Citation: Li X, Rennenberg H and Simon J (2015) Competition for nitrogen between Fagus sylvatica and Acer pseudoplatanus seedlings depends on soil nitrogen availability. Front. Plant Sci. 6:302. doi: 10.3389/fpls.2015.00302
Received: 24 December 2014; Accepted: 15 April 2015;
Published online: 30 April 2015
Edited by:Susanne Schmidt, The University of Queensland, Australia
Reviewed by:Dirk Vanderklein, Montclair State University, USA
Rubén Retuerto, Universidad de Santiago de Compostela, Spain
Copyright © 2015 Li, Rennenberg and Simon. This is an open-access article distributed under the terms of the Creative Commons Attribution License (CC BY). The use, distribution or reproduction in other forums is permitted, provided the original author(s) or licensor are credited and that the original publication in this journal is cited, in accordance with accepted academic practice.

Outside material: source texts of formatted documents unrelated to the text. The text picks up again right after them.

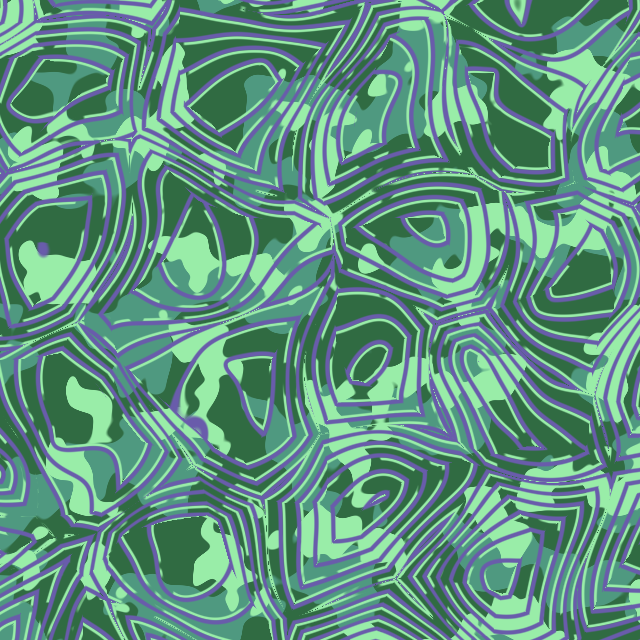
Give the GLSL for this pattern, as a WebGL 2 fragment shader.

```glsl
#version 300 es
precision highp float;
// Contour lines wrapped around irregular cells, like terraced relief.
// A cellular height field (F2 - F1) is sliced into violet lines with a pale
// rim on one side, over a ground patched by layered sines.

uniform vec2 u_resolution;
out vec4 fragColor;

vec2 hash2(vec2 c) {
    c = vec2(dot(c, vec2(127.1, 311.7)), dot(c, vec2(269.5, 183.3)));
    return fract(sin(c) * 43758.5);
}

// Rotated, bent sines of rising frequency, roughly in -1..1
float layeredSines(vec2 p) {
    float sum = 0.0, amp = 0.5;
    for (int i = 0; i < 4; i++) {
        p = mat2(0.8, 0.6, -0.6, 0.8) * p * 1.6 + vec2(1.7, 4.1);
        sum += amp * sin(p.x + 1.6 * sin(p.y));
        amp *= 0.7;
    }
    return sum;
}

// Height in contour steps: zero at cell borders, rising to each centre
float height(vec2 p) {
    vec2 q = p * 4.2 + 0.11 * sin(p.yx * vec2(17.0, 14.0) + vec2(0.5, 2.0));
    vec2 base = floor(q), nearest = base;
    float f1 = 8.0, f2 = 8.0;
    for (int y = -2; y <= 2; y++) {
        for (int x = -2; x <= 2; x++) {
            vec2 cell = base + vec2(x, y);
            float dist = length(cell + 0.1 + 0.8 * hash2(cell) - q);
            if (dist < f1) {
                f2 = f1;
                f1 = dist;
                nearest = cell;
            } else {
                f2 = min(f2, dist);
            }
        }
    }
    // Some cells level off into a plateau
    float plateau = mix(0.4, 1.5, hash2(nearest + 7.0).x);
    float relief = plateau * tanh((f2 - f1) / plateau);
    return 7.0 * relief + 0.9 * layeredSines(p * 4.0);
}

void main() {
    const vec3 darkGreen = vec3(0.19, 0.42, 0.26);
    const vec3 teal = vec3(0.31, 0.60, 0.50);
    const vec3 paleGreen = vec3(0.60, 0.93, 0.66);
    const vec3 violet = vec3(0.41, 0.36, 0.67);

    float shortSide = min(u_resolution.x, u_resolution.y);
    vec2 p = gl_FragCoord.xy / shortSide;
    float soft = max(0.0015, 0.7 / shortSide);

    // Signed distance to the closest contour, in canvas units
    float h = height(p);
    vec2 eps = vec2(0.001, 0.0);
    vec2 gradient = vec2(height(p + eps.xy), height(p + eps.yx)) - h;
    float slope = clamp(length(gradient) / eps.x, 9.0, 90.0);
    float d = (fract(h) - 0.5) / slope;

    // Ground patches
    float tealPatch = smoothstep(0.20, 0.25, layeredSines(p * 11.0 + 3.0));
    float palePatch = smoothstep(0.38, 0.43, layeredSines(p * 13.0 + 21.0));
    vec3 color = mix(darkGreen, teal, tealPatch);
    color = mix(color, paleGreen, palePatch);

    // Pale rim on the uphill side, fading out in places
    float lineHalf = min(0.0033, 0.17 / slope);
    float rimHalf = min(0.0023, 0.13 / slope);
    float rim = 1.0 - smoothstep(rimHalf - soft, rimHalf + soft, abs(d - lineHalf - rimHalf));
    rim *= smoothstep(-0.6, -0.4, layeredSines(p * 18.0 + 40.0));
    color = mix(color, paleGreen, rim);

    // Violet contour on top
    float line = 1.0 - smoothstep(lineHalf - soft, lineHalf + soft, abs(d));
    color = mix(color, violet, line);

    fragColor = vec4(color, 1.0);
}
```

No use, distribution or reproduction is permitted which does not comply with these terms.
*Correspondence: Judy Simon, Plant Physiology and Biochemistry, Department of Biology, University of Konstanz, Universitätsstrasse 10, 78457 Konstanz, Germany, firstname.lastname@example.org